:: EXTRACTED MATERIAL

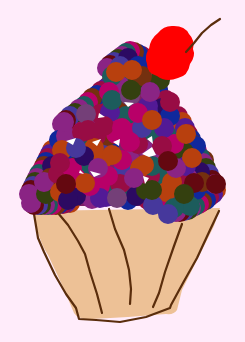
<!DOCTYPE html>
<html lang="en">
<head>
<meta charset="utf-8">
<title>Cupcake</title>
<style>
:root {
  --background: #ffecfa;
  --wrapper: #edc196;
  --pleat: #5a2d0c;
  --cherry: #ff0000;
  --frosting: #7c2064;
  --plum: #8a2484;
  --magenta: #b80068;
  --wine: #980c44;
  --violet: #521a96;
  --navy: #10289c;
  --indigo: #46389c;
  --teal: #1c5c5c;
  --rust: #b8400e;
  --brown: #74300f;
  --maroon: #640810;
  --forest: #34400f;
  --mauve: #743f78;
  --night: #2c0a62;
}
html, body { margin: 0; overflow: hidden; background: var(--background); }
svg { display: block; width: 245px; height: 342px; }
.wrapper { fill: var(--wrapper); }
.pleats, .stem { fill: none; stroke: var(--pleat); stroke-width: 2.2; stroke-linecap: round; stroke-linejoin: round; }
.frosting { fill: var(--frosting); }
.gaps { fill: #fff; }
.dots { fill: none; stroke-width: 20; stroke-linecap: round; }
.plum { stroke: var(--plum); } .magenta { stroke: var(--magenta); } .wine { stroke: var(--wine); }
.violet { stroke: var(--violet); } .navy { stroke: var(--navy); } .indigo { stroke: var(--indigo); }
.teal { stroke: var(--teal); } .rust { stroke: var(--rust); } .brown { stroke: var(--brown); }
.maroon { stroke: var(--maroon); } .forest { stroke: var(--forest); } .mauve { stroke: var(--mauve); }
.night { stroke: var(--night); }
.cherry { fill: var(--cherry); }
</style>
</head>
<body>
<svg viewBox="0 0 245 342" role="img" aria-label="Cupcake with dotted frosting and a cherry">
  <rect width="245" height="342" fill="var(--background)"/>

  <g id="cup">
    <path class="wrapper" d="M33 211L220 208L214 226L198 258L182 290L177 310Q174 315 166 314L128 317L92 319Q78 320 74 313L63 287L48 255Q38 240 33 211Z"/>
    <path class="pleats" d="M34 214L38 238L44 252L55 275L66 294L76 308L79 319L96 320L120 322L146 317L170 308L171 305L183 283L197 258L210 230L219 211"/>
    <path class="pleats" d="M58 213L68 225L78 241L85 254L90 272L97 294L102 313M109 209L115 229L124 250L129 270L131 289L130 304M182 224L174 246L165 272L159 293L153 307"/>
  </g>

  <g id="icing">
    <path class="frosting" d="M104 66Q116 50 133 48L150 56L166 82L172 104L196 134L216 170Q222 190 204 210L168 218L146 206L72 206L34 208Q22 200 28 188L50 154L60 118L84 98L106 82Z"/>

    <g class="dots" id="dots-under">
      <path class="plum" d="M78 118h0M46 186h0M148 76h0M92 199h0M130 160h0M160 156h0"/>
      <path class="navy" d="M158 90h0M190 152h0M66 134h0M180 160h0M110 142h0M128 200h0"/>
      <path class="violet" d="M117 68h0M62 176h0M100 98h0M148 86h0M174 204h0M106 197h0M160 124h0"/>
      <path class="wine" d="M94 108h0M74 128h0M166 100h0M148 200h0M54 178h0M106 180h0M178 116h0"/>
      <path class="brown" d="M136 72h0M162 186h0M204 160h0M84 140h0M120 110h0M190 192h0"/>
      <path class="teal" d="M124 72h0M86 150h0M172 138h0M150 130h0M196 198h0M118 190h0"/>
      <path class="rust" d="M126 66h0M84 186h0M142 186h0M176 186h0M66 150h0M184 140h0"/>
      <path class="magenta" d="M140 84h0M96 182h0M114 122h0M138 128h0M174 150h0M160 198h0M84 126h0"/>
    </g>

    <g class="dots" id="edge-stacks">
      <path class="rust" d="M52 150h0M182 122h0M150 64h0M70 203h0M110 84h0M216 190h0"/>
      <path class="violet" d="M50 154h0M185 128h0M146 60h0M66 203h0M106 88h0M213 194h0"/>
      <path class="wine" d="M48 158h0M188 134h0M142 56h0M63 204h0M101 91h0M209 197h0"/>
      <path class="navy" d="M46 162h0M191 139h0M138 54h0M59 204h0M97 95h0M206 200h0"/>
      <path class="brown" d="M44 166h0M194 145h0M134 52h0M56 205h0M92 98h0M202 202h0"/>
      <path class="magenta" d="M42 170h0M197 151h0M130 51h0M52 205h0M88 102h0M199 204h0"/>
      <path class="teal" d="M39 174h0M200 157h0M126 53h0M48 205h0M84 106h0M195 206h0"/>
      <path class="plum" d="M37 178h0M203 163h0M122 56h0M45 205h0M79 109h0M191 208h0"/>
      <path class="forest" d="M35 182h0M206 168h0M118 59h0M41 205h0M75 113h0M188 210h0"/>
      <path class="indigo" d="M33 186h0M209 174h0M114 62h0M38 205h0M70 116h0M184 211h0"/>
      <path class="maroon" d="M31 190h0M212 180h0M110 65h0M34 205h0M66 120h0M180 212h0"/>
      <path class="plum" d="M29 194h0M215 184h0M107 68h0M31 203h0M62 124h0M176 212h0"/>
    </g>

    <g class="dots" id="dots-middle">
      <path class="night" d="M128 58h0M52 166h0M162 108h0M76 196h0M136 196h0M200 172h0"/>
      <path class="navy" d="M59 140h0M170 116h0M196 146h0M196 190h0M68 152h0M160 140h0M138 66h0"/>
      <path class="indigo" d="M120 66h0M148 112h0M180 196h0M124 168h0M102 150h0"/>
      <path class="forest" d="M133 88h0M46 194h0M146 190h0M184 152h0M77 166h0M160 80h0"/>
      <path class="brown" d="M158 150h0M108 136h0M50 178h0M202 182h0M142 76h0M186 202h0"/>
      <path class="plum" d="M90 120h0M120 86h0M150 152h0M92 174h0M188 178h0M66 136h0M44 182h0"/>
      <path class="teal" d="M88 164h0M126 116h0M154 132h0M190 206h0M112 76h0M164 176h0"/>
      <path class="wine" d="M82 132h0M100 114h0M58 174h0M150 176h0M120 184h0M170 102h0M180 176h0M96 136h0"/>
      <path class="magenta" d="M109 92h0M136 132h0M100 186h0M174 144h0M72 168h0M76 178h0M116 134h0"/>
      <path class="rust" d="M62 150h0M102 160h0M60 192h0M140 168h0M186 134h0M166 192h0M94 148h0M116 72h0M132 70h0"/>
    </g>

    <g class="dots" id="dots-front">
      <path class="violet" d="M148 106h0M164 128h0M100 198h0M186 166h0M110 112h0"/>
      <path class="night" d="M68 200h0M84 156h0"/>
      <path class="teal" d="M112 100h0M174 208h0M152 166h0"/>
      <path class="mauve" d="M86 114h0M117 198h0M130 96h0"/>
      <path class="wine" d="M60 163h0M88 130h0M104 126h0M138 144h0M162 146h0"/>
      <path class="indigo" d="M153 205h0M168 214h0M76 148h0M142 128h0"/>
      <path class="magenta" d="M138 113h0M122 128h0M130 142h0M108 176h0M122 160h0M90 186h0"/>
      <path class="rust" d="M112 155h0M144 165h0M85 183h0M172 182h0M152 120h0M192 158h0"/>
      <path class="plum" d="M64 122h0M134 178h0M176 168h0M98 168h0M150 92h0"/>
      <path class="maroon" d="M168 161h0M194 183h0M216 184h0M66 184h0"/>
      <path class="forest" d="M131 90h0M184 194h0M152 190h0"/>
    </g>

    <path class="gaps" d="M66 141L76 138L73 145ZM92 142L101 139L97 146ZM99 113L105 117L98 118ZM124 102L134 103L128 107ZM90 171L101 174L94 177ZM142 154L152 147L156 155L149 157ZM113 142L120 139L119 146ZM147 139L152 136L153 144ZM143 176L149 178L145 184ZM80 170L84 174L79 173Z"/>
  </g>

  <g id="cherry">
    <path class="cherry" d="M158 33Q164 25 174 26Q185 26 189 34Q195 40 193 49Q196 56 190 64Q188 76 178 78Q166 83 157 76Q147 73 147 64Q144 56 149 49Q150 39 158 33Z"/>
    <path class="stem" d="M186 52L194 43L202 33L211 25L220 19"/>
  </g>
</svg>
</body>
</html>
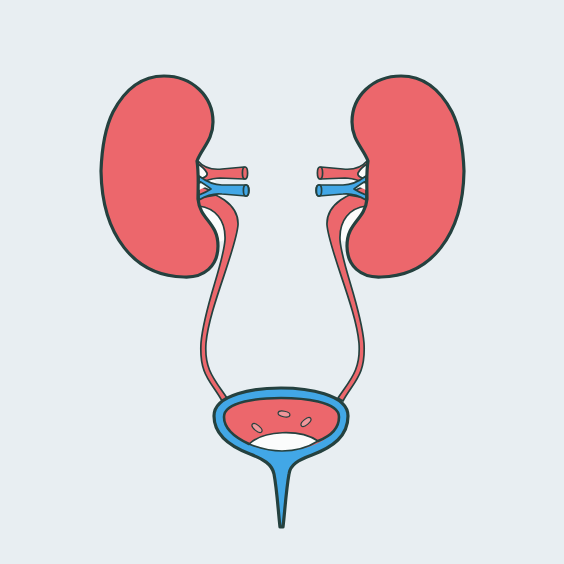
<!DOCTYPE html>
<html lang="en">
<head>
<meta charset="utf-8">
<title>Urinary system</title>
<style>
:root {
  --background: #e8eef2;
  --tissue: #ec676c;
  --vein: #42a7e6;
  --outline: #25413f;
  --highlight: #fbfcfc;
  --spot: #f0969a;
}
html, body { margin: 0; height: 100%; overflow: hidden; background: var(--background); }
svg { display: block; width: 564px; height: 564px; }
.line { stroke: var(--outline); stroke-linejoin: round; stroke-linecap: round; }
.thick { stroke-width: 3.2; }
.thin { stroke-width: 1.7; }
.tissue { fill: var(--tissue); }
.vein { fill: var(--vein); }
.highlight { fill: var(--highlight); }
.spot { fill: var(--spot); stroke-width: 1.2; }
</style>
</head>
<body>
<svg viewBox="0 0 564 564" role="img" aria-label="Diagram of two kidneys, ureters and bladder">
  <defs>
    <g id="kidney-side">
      <path class="highlight" d="M199 203 C215 206 225 221 224 240 L217 243 C215 228 202 220 199 203Z"/>
      <path class="ureter line thin tissue" d="M198 193 C214 190 239 204 238 225 C236 250 209 308 206 343 C204 370 215 380 227 398 L222 401 C212 382 199 376 201 343 C204 307 223 266 225 240 C226 220 215 208 199 206Z"/>
      <path class="renal-pelvis line thin tissue" d="M199 186 C205 188 213 191 217 195 L199 198Z"/>
      <path class="highlight" d="M198 162 L209 174 L216 182 L199 190Z"/>
      <path class="artery line thin tissue" d="M198 161 C203 167 212 170 222 169 L244 167 C248 167 248 179 244 179 L220 178 C212 178 206 181 199 183 L199 179 C204 178 208 176 207 173 C205 169 201 166 198 164Z"/>
      <ellipse class="line thin tissue" cx="245" cy="173" rx="2.6" ry="6"/>
      <path class="vein line thin" d="M199 176 C207 182 213 185 222 185 L246 185 C250 185 250 196 246 196 L222 194 C214 193 207 195 199 200 L199 195 C204 193 208 191 211 189 C207 186 203 183 199 181Z"/>
      <ellipse class="vein line thin" cx="246" cy="190.500" rx="2.600" ry="5.600"/>
      <path class="kidney line thick tissue" d="M164 76 C192 76 213 96 213 122 C213 140 202 148 197 161 C199 174 198 187 198 199 C200 220 218 222 218 246 C218 266 204 278 184 277 C134 276 102 235 101 171 C102 143 106 126 113 112 C124 91 141 76 164 76Z"/>
    </g>
  </defs>

  <rect width="564" height="564" fill="var(--background)"/>
  <use href="#kidney-side"/>
  <use href="#kidney-side" transform="translate(565 0) scale(-1 1)"/>

  <g id="bladder">
    <path class="vein line thick" d="M281 388 C307 388 348 394 348 416 C348 436 333 447 312 455 C298 460 290 465 289 474 C286 491 285 510 283 527 L280 527 C278 509 277 490 274 474 C272 464 263 459 250 454 C229 446 214 434 214 416 C214 394 255 388 281 388Z"/>
    <path class="tissue" d="M281 398 C302 398 339 401 339 417 C339 437 310 451 282 451 C254 451 224 437 224 417 C224 401 260 398 281 398Z"/>
    <path class="highlight line thin" d="M249 444 C264 430 300 429 318 441 C307 448 295 451 282 451 C270 451 259 448 249 444Z"/>
    <path class="line" fill="none" stroke-width="2.600" d="M249 444 C234 437 224 428 224 417 C224 401 260 398 281 398 C302 398 339 401 339 417 C339 428 331 436 318 441"/>
    <g id="bladder-spots">
      <ellipse class="spot line" cx="284" cy="414" rx="6" ry="2.800" transform="rotate(10 284 414)"/>
      <ellipse class="spot line" cx="257" cy="428" rx="6" ry="2.800" transform="rotate(40 257 428)"/>
      <ellipse class="spot line" cx="306" cy="422" rx="6" ry="2.800" transform="rotate(-40 306 422)"/>
    </g>
  </g>
</svg>
</body>
</html>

::::

● WORK REQUIRED: Within the listing above, the range opens at the line with "174h0M200 157h0M126 53h0M48" and closes at the line with "140h0M170 116h0M196 146h0M196". Reproduce exactly the lines of that range, including both ends.

● ANSWER SPACE:
      <path class="teal" d="M39 174h0M200 157h0M126 53h0M48 205h0M84 106h0M195 206h0"/>
      <path class="plum" d="M37 178h0M203 163h0M122 56h0M45 205h0M79 109h0M191 208h0"/>
      <path class="forest" d="M35 182h0M206 168h0M118 59h0M41 205h0M75 113h0M188 210h0"/>
      <path class="indigo" d="M33 186h0M209 174h0M114 62h0M38 205h0M70 116h0M184 211h0"/>
      <path class="maroon" d="M31 190h0M212 180h0M110 65h0M34 205h0M66 120h0M180 212h0"/>
      <path class="plum" d="M29 194h0M215 184h0M107 68h0M31 203h0M62 124h0M176 212h0"/>
    </g>

    <g class="dots" id="dots-middle">
      <path class="night" d="M128 58h0M52 166h0M162 108h0M76 196h0M136 196h0M200 172h0"/>
      <path class="navy" d="M59 140h0M170 116h0M196 146h0M196 190h0M68 152h0M160 140h0M138 66h0"/>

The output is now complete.